24th January 2003 at 00:00
The ordering of time and the ordering of music are almost inseparable.

Clocks, after all, are really instruments playing lengthy sets of ostinatos, and Gyorgy Ligeti's (in)famous Po me Symphonique for an orchestra of 100 metronomes makes spirited use of the way they combine and run down in dizzyingly complex inter-relationships.

Try listening to Harrison Birtwistle's Harrison's Clocks. Inspired by Dava Sobel's best-seller Longitude, each of the five sections in this half-hour piano piece, superbly recorded by Joanna Macgregor, is a "portrait" of a different chronometer, with its own internal mechanism and its own shifting patterns of ticks and tocks. It's almost impossible to play but marvellous to hear. And if you want a brief contrasting piece about the disordering of time, listen to Penny Lane by The Beatles. The apparently simple 8-bar opening tune is unusually divided into a pattern of 4+3+1, and then the dominant 7th on the word "meanwhile" precipitately wrenches the song's harmony, confusing simultaneously our sense of syntax and chronology.

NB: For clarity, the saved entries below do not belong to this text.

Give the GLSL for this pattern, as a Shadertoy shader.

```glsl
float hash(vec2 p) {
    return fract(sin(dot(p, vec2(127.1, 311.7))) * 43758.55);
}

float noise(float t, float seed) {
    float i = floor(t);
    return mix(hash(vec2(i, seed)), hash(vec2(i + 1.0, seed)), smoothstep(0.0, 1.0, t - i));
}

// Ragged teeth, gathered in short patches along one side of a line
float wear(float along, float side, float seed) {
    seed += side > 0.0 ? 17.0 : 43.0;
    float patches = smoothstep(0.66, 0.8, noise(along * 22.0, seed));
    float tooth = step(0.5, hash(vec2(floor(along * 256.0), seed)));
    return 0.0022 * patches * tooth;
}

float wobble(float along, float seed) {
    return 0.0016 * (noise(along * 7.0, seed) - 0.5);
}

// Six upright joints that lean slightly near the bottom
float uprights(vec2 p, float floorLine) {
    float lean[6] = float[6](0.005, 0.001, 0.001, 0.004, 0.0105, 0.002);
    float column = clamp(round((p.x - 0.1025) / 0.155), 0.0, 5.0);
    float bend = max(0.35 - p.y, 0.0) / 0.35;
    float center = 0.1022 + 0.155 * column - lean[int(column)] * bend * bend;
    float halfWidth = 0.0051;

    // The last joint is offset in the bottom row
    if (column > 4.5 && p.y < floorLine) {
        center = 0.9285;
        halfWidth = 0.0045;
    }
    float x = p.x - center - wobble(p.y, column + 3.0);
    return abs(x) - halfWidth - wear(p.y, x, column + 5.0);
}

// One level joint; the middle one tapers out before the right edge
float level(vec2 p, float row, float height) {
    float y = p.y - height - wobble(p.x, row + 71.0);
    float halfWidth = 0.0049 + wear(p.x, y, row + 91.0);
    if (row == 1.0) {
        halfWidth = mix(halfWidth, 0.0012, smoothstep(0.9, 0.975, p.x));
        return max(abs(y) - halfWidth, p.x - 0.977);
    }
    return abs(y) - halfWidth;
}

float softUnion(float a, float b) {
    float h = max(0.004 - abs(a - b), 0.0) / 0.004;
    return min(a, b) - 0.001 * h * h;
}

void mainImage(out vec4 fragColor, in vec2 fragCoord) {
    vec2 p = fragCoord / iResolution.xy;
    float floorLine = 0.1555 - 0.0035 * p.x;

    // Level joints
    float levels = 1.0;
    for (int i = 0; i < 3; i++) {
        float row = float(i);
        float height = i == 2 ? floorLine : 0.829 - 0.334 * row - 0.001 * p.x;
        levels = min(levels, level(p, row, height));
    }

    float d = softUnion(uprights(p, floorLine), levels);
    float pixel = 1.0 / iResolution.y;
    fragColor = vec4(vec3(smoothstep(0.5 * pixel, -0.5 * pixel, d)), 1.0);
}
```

Log-in as an existing print or digital subscriber

Forgotten your subscriber ID?


To access this content and the full TES archive, subscribe now.

View subscriber offers

Get TES online and delivered to your door – for less than the price of a coffee

Save 33% off the cover price with this great subscription offer. Every copy delivered to your door by first-class post, plus full access to TES online and the TES app for just £1.90 per week.
Subscribers also enjoy a range of fantastic offers and benefits worth over £270:

  • Discounts off TES Institute courses
  • Access over 200,000 articles in the TES online archive
  • Free Tastecard membership worth £79.99
  • Discounts with Zipcar,, Virgin Wines and other partners
Order your low-cost subscription today